We also use data to identify areas within our organization that needs additional attention.

12 Month Retention, the percent of matches made that last at least one year, is one of the most important metrics in our business.  Research around mentoring is almost universal—for a match to have the kind of life-changing impact necessary to serve children, the mentoring relationship must be consistent (2-4 hours per week) and long-term (lasting longer than 12 months).  BBBSKC has been remarkably consistent in achieving a 12-month retention rate that ranges from 65% to 68%. However, in comparison to our national data, it is evident that the network trend is beating our own performance. In response to that, we’ve doubled down on quality review, increased our efforts to evaluate customer service, and, this summer, will host a fellow from Education Pioneers, an organization that offers data science professionals placement at successful non-profits to provide the kind of data analytics usually reserved for cutting edge business.

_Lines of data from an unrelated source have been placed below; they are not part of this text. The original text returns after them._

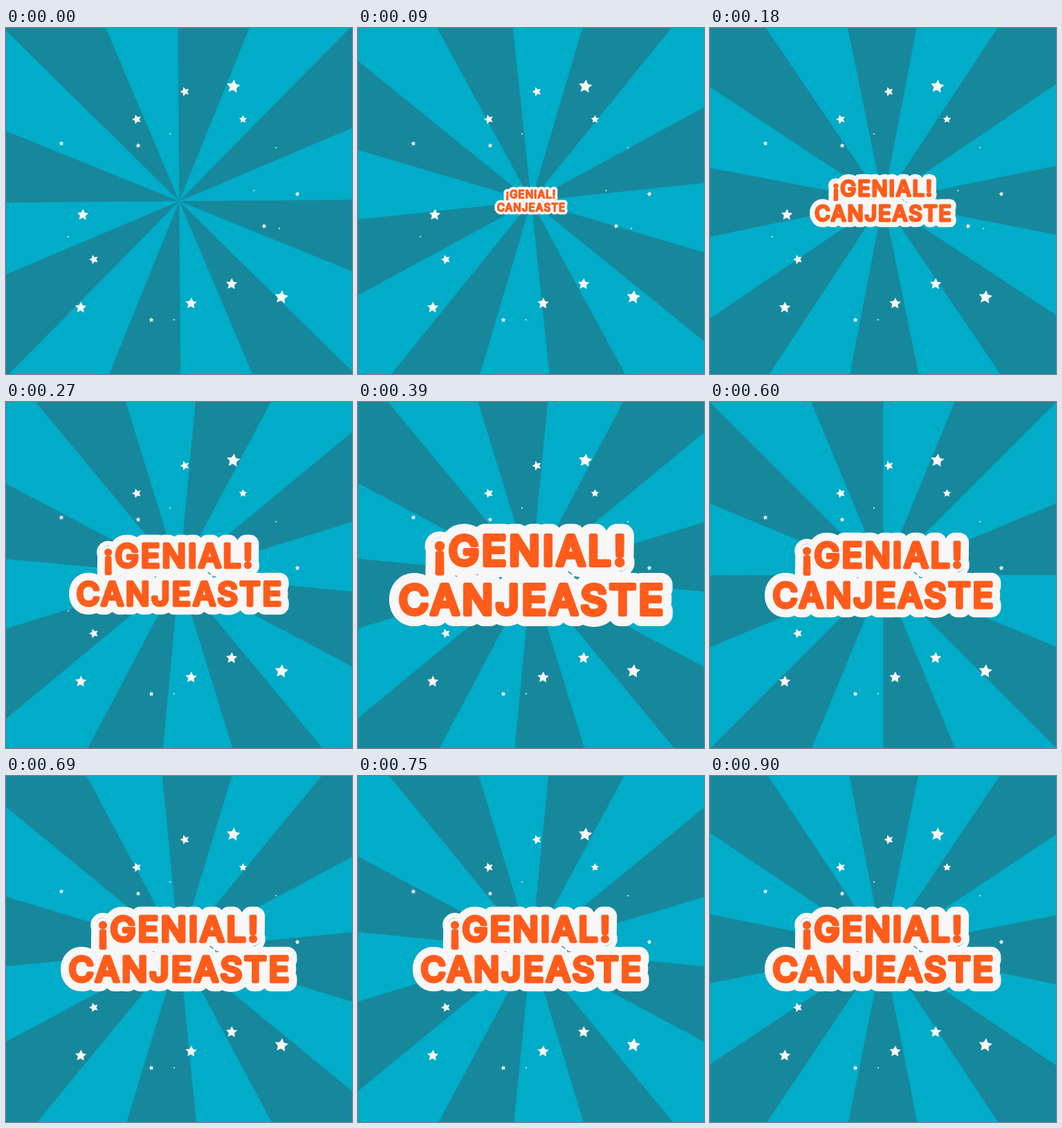
Animation of 500 by 500 pixels, one loop 0.93 s. Source, as an HTML page:

```html
<!DOCTYPE html>
<html lang="es">
<head>
<meta charset="utf-8">
<title>¡Genial!</title>
<style>
  html, body { margin: 0; width: 100%; height: 100%; overflow: hidden; background: #00acc8; }
  svg { display: block; width: 100vw; height: 100vh; }
  text { font: 500 49.5px Inter, "Open Sans", sans-serif; letter-spacing: 3px; text-anchor: middle; }
  #title { stroke-linejoin: round; stroke-linecap: round; }
  .outline { fill: #f7f7f7; stroke: #f7f7f7; stroke-width: 28.5; }
  .inner { stroke-width: 14; }
  .face { fill: #ff5c1c; stroke: #ff5c1c; stroke-width: 5; }
</style>
</head>
<body>
<svg viewBox="0 0 500 500">
  <defs>
    <g id="words">
      <text x="250" y="238.5">¡GENIAL!</text>
      <text x="251.5" y="297.3">CANJEASTE</text>
    </g>
  </defs>
  <path id="rays" fill="#17889c"/>
  <path id="stars" fill="#f7f7f7"/>
  <g id="title">
    <use href="#words" class="outline"/>
    <use href="#words" class="outline inner"/>
    <path d="M295 246l4 3M302.5 252l1 2" stroke="#17889c" stroke-width="1.3"/>
    <use href="#words" class="face"/>
  </g>
</svg>
<script>
const LOOP = 930, STEP = 30, RAYS = 8, TURN = 175;
const [rays, stars, title] = ['rays', 'stars', 'title'].map(id => document.getElementById(id));

// Point at a clockwise angle (degrees) from straight up
const polar = (r, deg, x = 0, y = 0) => {
  const a = deg * Math.PI / 180;
  return `${(x + r * Math.sin(a)).toFixed(2)},${(y - r * Math.cos(a)).toFixed(2)}`;
};

const wedge = (_, i) => {
  const a = i * 360 / RAYS;
  return `M0,0L${polar(500, a)}L${polar(500, a + 180 / RAYS)}Z`;
};

const star = (x, y, r, tilt) => 'M' + Array.from({ length: 10 }, (_, i) =>
  polar(i % 2 ? r / 2 : r, tilt + i * 36, x, y)).join('L') + 'Z';

// Stars sharing a size and tilt
const cluster = (r, tilt, ...spots) => spots.map(([x, y]) => star(x, y, r, tilt)).join('');

rays.setAttribute('d', Array.from({ length: RAYS }, wedge).join(''));
stars.setAttribute('d',
  cluster(10.2, 7, [328.5, 84.5], [398, 389]) +
  cluster(8.6, 3, [111, 270], [108, 404], [267.5, 398], [326, 370]) +
  cluster(7, -18, [258.5, 92], [189, 132], [127, 334.5]) +
  cluster(6, 0, [342.5, 132]) +
  cluster(3.7, -10, [191, 170], [80, 167], [421, 240], [373, 286.5], [210, 422]) +
  cluster(1.4, 0, [237, 153], [390, 173], [358.5, 235], [395, 289.5], [90, 301.5], [243, 421.5]));

// Grow past full size, then settle
const PEAK = 1.24, GROW = 360, SETTLE = 180;
const titleScale = t => t < GROW
  ? PEAK * t / GROW
  : Math.max(1, PEAK - (PEAK - 1) * (t - GROW) / SETTLE);

function draw(now) {
  const t = Math.floor(now % LOOP / STEP) * STEP;
  rays.setAttribute('transform', `translate(250.3 250.3) rotate(${TURN * t / LOOP - 0.45})`);
  title.setAttribute('transform', `translate(250 250) scale(${titleScale(t)}) translate(-250 -250)`);
  title.setAttribute('visibility', t ? 'visible' : 'hidden');
}

const start = performance.now();
function tick() {
  draw(performance.now() - start);
  requestAnimationFrame(tick);
}
tick();
</script>
</body>
</html>
```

At BBBSKC, we value data as the best way to evaluate our impact in our community.  As we move toward another year of 100% of our 12th grade Littles graduating (three years in a row), a program defining expansion of service through our ACES program, and a fifth nomination as the best large market BBBS agency in America, this approach continues to serve our children and our community well.

Jon Hile, COO
Jon Hile, COO